If you prefer the ‘all-natural’ approach OR if you’ve tried Diflucan/fluconazole without success, there are still many options available to you.
I’ve compiled a list of supplements below that you may want to consider if you have candida:
- Coconut oil (8) and/or monolaurin (9) – This over-the-counter food/fat has shown potent anti-fungal and anti-bacterial activity in some studies. 1-2 tablespoons per day may help kill off extra fungus in your GI tract. But be careful, don’t go overboard on fat consumption or you may gain weight. You can also just get the monolaurin subfraction of coconut oil in this supplement.
- Essential oils (10) – Essential oils, when consumed, have both potent anti-bacterial and anti-fungal action. The key to getting them to work is using the right dose and getting them into your body. This may require carrier oils or encapsulation of the oils.
- Candibactin ar + br – For most cases, the combination of these two supplements (Candibactin ar and candibactin br) is usually sufficient to kill off yeast overgrowth. This combination of essential oils (thyme, oregano, sage) and berberine is quite effective. This is probably because more diversity in antifungals equates to a higher kill rate of the fungus and a decreased resistance to whatever you are using.
These supplements can also be combined with prescription medications (such as fluconazole) to increase effectiveness and reduce the risk of fungal resistance.
When I treat patients for fungal overgrowth or candida, I typically use multiple options for that very reason.
Another important point to consider is that killing off candida is only part of the equation to treating your issue.
If you kill off candida but do not fix the issues that caused it to overpopulate in the first place then you will eventually end up where you started.
You will want to ensure that you take the proper precautions such as changing your diet (to avoid the foods that candida likes to eat and which make it grow), reducing your stress (which can weaken your immune system), and providing your body with healthy probiotics to take the place of the candida once it’s gone.
These steps are all very important to not only treating candida but also ensuring that it does NOT come back.
Candida is incredibly common, though perhaps not quite as common as you may think, and should be addressed swiftly if identified.
As a patient, you have MANY options for treatment available to you.
Some are available over the counter and some are available via prescription only.
Fluconazole/Diflucan falls into the last group and is an effective medication for treating candida in many cases (though not all).

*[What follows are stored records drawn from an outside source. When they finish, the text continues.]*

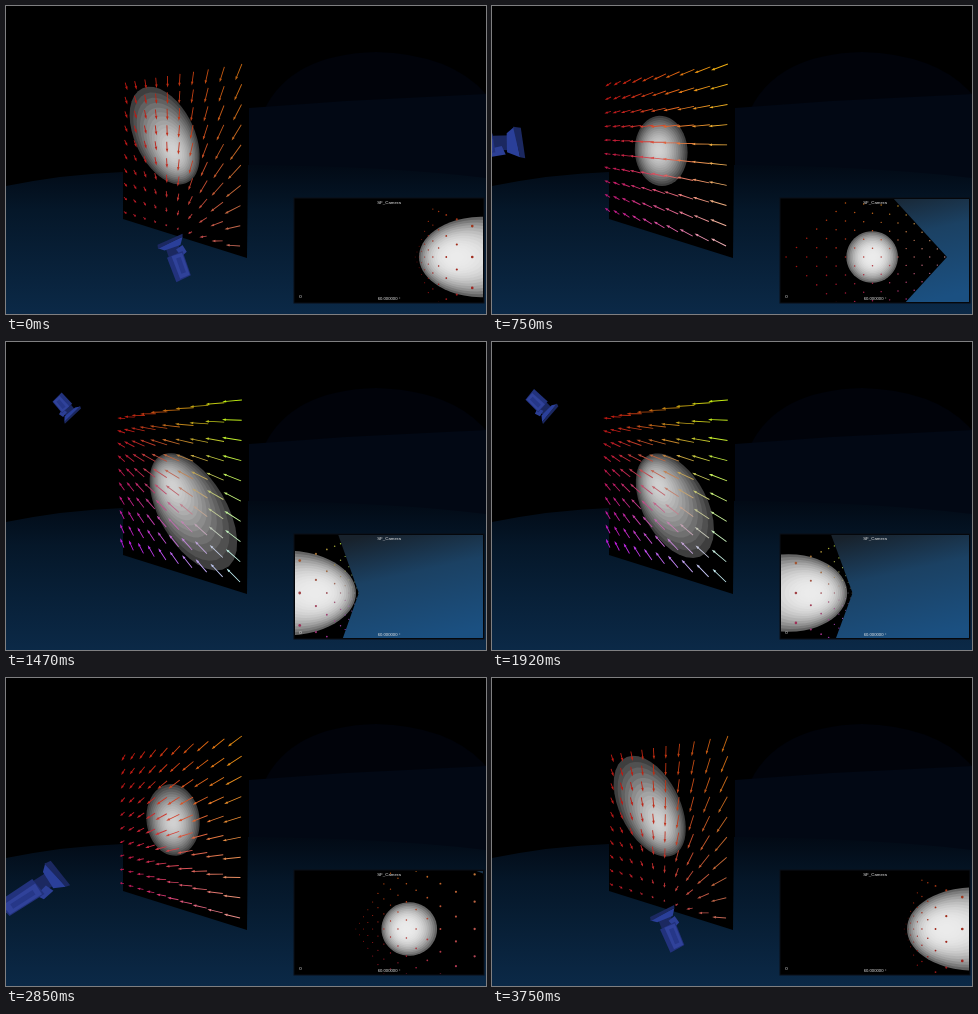
An HTML page that plays this animation: 480x308 px, repeating every 3780 ms.

```html
<!DOCTYPE html>
<html lang="en">
<head>
<meta charset="utf-8">
<title>Camera and vector field</title>
<style>
html, body { margin: 0; width: 100%; height: 100%; overflow: hidden; background: #000; }
svg { display: block; width: 100vw; height: 100vh; }
text { font-family: "Liberation Sans", Arial, sans-serif; fill: #e8e8e8; text-anchor: middle; }
</style>
</head>
<body>
<svg viewBox="0 0 480 308">
  <defs>
    <linearGradient id="floor" gradientUnits="userSpaceOnUse" x1="0" y1="160" x2="0" y2="308">
      <stop offset="0" stop-color="#020a15"/>
      <stop offset=".3" stop-color="#051729"/>
      <stop offset="1" stop-color="#0b2947"/>
    </linearGradient>
    <linearGradient id="ground" gradientUnits="userSpaceOnUse" x1="400" y1="185" x2="425" y2="297">
      <stop offset="0" stop-color="#18222c"/>
      <stop offset=".4" stop-color="#1b4163"/>
      <stop offset="1" stop-color="#1b5081"/>
    </linearGradient>
    <clipPath id="panelClip"><path d="M117 70L243 54L241 252L117 213Z"/></clipPath>
    <clipPath id="viewClip"><rect x="289" y="193" width="188" height="103"/></clipPath>
  </defs>

  <rect width="480" height="308" fill="#000"/>
  <path d="M258 104Q285 48 370 46Q445 48 480 88V110H258Z" fill="#01030a"/>
  <path d="M243 102L340 95L480 88V308H243Z" fill="#020814"/>
  <path d="M0 180Q60 168 117 166L243 159Q380 160 480 172V308H0Z" fill="url(#floor)"/>

  <path d="M117 70L243 54L241 252L117 213Z" fill="#000"/>
  <g id="spot" clip-path="url(#panelClip)"></g>
  <g id="arrows"></g>

  <g id="cam">
    <path d="M5 -7H20V7H5Z" fill="#1b2860"/>
    <path d="M10 -11L21 -13L25 -6L13 -3Z" fill="#2c3f95"/>
    <path d="M18 -9L54 -9L57 8L20 9Z" fill="#22327c"/>
    <path d="M20 -8L53 -8L54 3L20 4Z" fill="#30429a"/>
    <path d="M25 -5H48V0H25Z" fill="#263788"/>
    <path d="M-1 -14L9 -9V9L3 15Z" fill="#2a3f99"/>
    <path d="M-5 -15L-1 -14L4 15L-2 14Z" fill="#1b2860"/>
  </g>

  <rect x="288" y="192" width="190" height="105" fill="#000" stroke="#0a0f16"/>
  <g clip-path="url(#viewClip)">
    <rect x="288" y="192" width="190" height="105" fill="url(#ground)"/>
    <path id="board"/>
    <g id="ball"></g>
    <g id="dots"></g>
    <text x="383" y="198.4" font-size="4.4">SF_Camera</text>
    <text x="383" y="293.8" font-size="4.2">60.000000 °</text>
    <text x="294.5" y="291.8" font-size="4.4">0</text>
  </g>
</svg>

<script>
const LOOP = 3780, STEP = 30, TURN = 3547;
const N = 10, SIDE = 182, CORNER = 133, ARROW = 19.5;
const ORBIT = 108, CONE = .39, RINGS = 16, BODY = 26;
const { sin, cos, sqrt, hypot, PI } = Math;
const $ = id => document.getElementById(id);

function make(tag, parent) {
  const el = document.createElementNS("http://www.w3.org/2000/svg", tag);
  $(parent).appendChild(el);
  return el;
}
const outline = pts => "M" + pts.map(p => p[0].toFixed(2) + " " + p[1].toFixed(2)).join("L") + "Z";

// Panel axes (right, down, out) to world, and world to stage
const turn = (r, d, n) => [.914 * r - .01 * d - .404 * n, d, -.404 * r - .914 * n];
const place = (r, d, n) => add([-88.2, 27, 215.8], turn(r, d, n), 1);
const add = (p, q, k) => p.map((v, i) => v + q[i] * k);
const project = p => [240 + 179 * p[0] / p[2], 122 + 179 * p[1] / p[2]];

// Panel diagonals (a: towards bottom right, b: towards top right) to panel axes
const fromDiagonal = (a, b) => [(a + b) / sqrt(2), (a - b) / sqrt(2)];

// What the small camera sees of a panel point; it orbits by phi and turns by twice that
function see(a, b, phi) {
  const depth = ORBIT * cos(phi) - a * sin(2 * phi);
  const x = a * cos(2 * phi) + ORBIT * sin(phi);
  return [383 + 66 * x / depth, 251 - 66 * b / depth, depth];
}

// Where a cone of light around the line of sight meets the panel
function ring(phi, spread) {
  return Array.from({ length: 48 }, (_, i) => {
    const tau = i * PI / 24, c = spread * cos(tau);
    const reach = ORBIT * cos(phi) / (cos(phi) + c * sin(phi));
    return [ORBIT * sin(phi) + reach * (c * cos(phi) - sin(phi)), reach * spread * sin(tau)];
  });
}

const rings = Array.from({ length: RINGS }, (_, i) => {
  const k = 1 - i / RINGS, spot = make("path", "spot"), ball = make("path", "ball");
  const grey = v => `rgb(${[v, v, v].map(Math.round)})`;
  spot.setAttribute("fill", grey(62 + 148 * (1 - k * k)));
  ball.setAttribute("fill", grey(100 + 135 * (1 - k ** 3)));
  return { spread: CONE * k, spot, ball };
});

const cells = Array.from({ length: N * N }, (_, i) => {
  const u = i % N / (N - 1), v = Math.floor(i / N) / (N - 1);
  const r = (u - .5) * SIDE, d = (v - .5) * SIDE;
  return {
    u, v, pos: place(r, d, 0), a: (r + d) / sqrt(2), b: (r - d) / sqrt(2),
    arrow: make("path", "arrows"), dot: make("circle", "dots")
  };
});

function arrowPath([x0, y0], [x1, y1]) {
  const len = hypot(x1 - x0, y1 - y0) || 1;
  const ux = (x1 - x0) / len, uy = (y1 - y0) / len, neck = len - Math.min(3.8, len * .5);
  const at = (along, side) => [x0 + ux * along - uy * side, y0 + uy * along + ux * side];
  return outline([at(0, .45), at(neck, .45), at(neck, 1.25), at(len, 0),
    at(neck, -1.25), at(neck, -.45), at(0, -.45)]);
}

// Red everywhere, green grows to the right, blue grows downwards
function tint(u, v, s, gain) {
  const red = .77 + .22 * u * (1 - s * s);
  const green = .1 + u ** 1.7 * (.6 - .3 * s);
  const blue = .07 + v ** 1.5 * (.45 - .4 * s + .2 * u);
  return `rgb(${[red, green, blue].map(c => Math.round(255 * gain * Math.min(1, c)))})`;
}

function draw(t) {
  const s = cos(2 * PI * (t - TURN) / LOOP);
  const phi = (34 * s + 18 * s ** 3) * PI / 180;

  const eye = place(
    24 * s + 22 * s ** 2 + 38 * s ** 3 - 8,
    85 * s + 6 * s ** 2 - 18 * s ** 3 - 12,
    110 - 10 * s - 52 * s ** 4);
  const back = turn(...fromDiagonal(sin(1.7 * phi), 0), cos(1.7 * phi));
  const [x, y] = project(eye), [bx, by] = project(add(eye, back, BODY));
  const angle = Math.atan2(by - y, bx - x) * 180 / PI;
  $("cam").setAttribute("transform",
    `translate(${x} ${y}) rotate(${angle}) scale(${hypot(bx - x, by - y) / 57} ${125 / eye[2]})`);

  for (const g of rings) {
    const pts = ring(phi, g.spread);
    g.spot.setAttribute("d", outline(pts.map(p => project(place(...fromDiagonal(...p), 0)))));
    g.ball.setAttribute("d", outline(pts.map(p => see(...p, phi))));
  }

  // Keep the panel's right corner in front of the small camera
  const near = phi > 0 ? Math.min(CORNER, (ORBIT * cos(phi) - 4) / sin(2 * phi)) : CORNER;
  const edge = [see(0, CORNER, phi), see(near, CORNER - near, phi),
    see(near, near - CORNER, phi), see(0, -CORNER, phi)];
  $("board").setAttribute("d", outline([[0, edge[0][1]], ...edge, [0, edge[3][1]]]));

  for (const c of cells) {
    const aim = add(eye, c.pos, -1);
    const tip = add(c.pos, aim, ARROW / hypot(...aim));
    c.arrow.setAttribute("d", arrowPath(project(c.pos), project(tip)));
    c.arrow.setAttribute("fill", tint(c.u, c.v, s, .95));

    const [dx, dy, depth] = see(c.a, c.b, phi);
    c.dot.setAttribute("r", depth > 4 ? Math.min(1.7, 80 / depth) : 0);
    c.dot.setAttribute("cx", dx);
    c.dot.setAttribute("cy", dy);
    c.dot.setAttribute("fill", tint(c.u, c.v, s, .8));
  }
}

function tick() {
  draw(Math.floor(performance.now() % LOOP / STEP) * STEP);
  requestAnimationFrame(tick);
}
tick();
</script>
</body>
</html>
```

My recommendation is to use fluconazole in combination with other over-the-counter supplements to enhance its effectiveness.
This combination of supplements should help you kill off fungal species in your gut (and other places) and diminish the likelihood that they will come back.
Now I want to hear from you:
Are you suffering from candida overgrowth?
Do you suspect that you have it?
Have you used fluconazole before? Did it work for you?
Why or why not?
Leave your questions or comments below!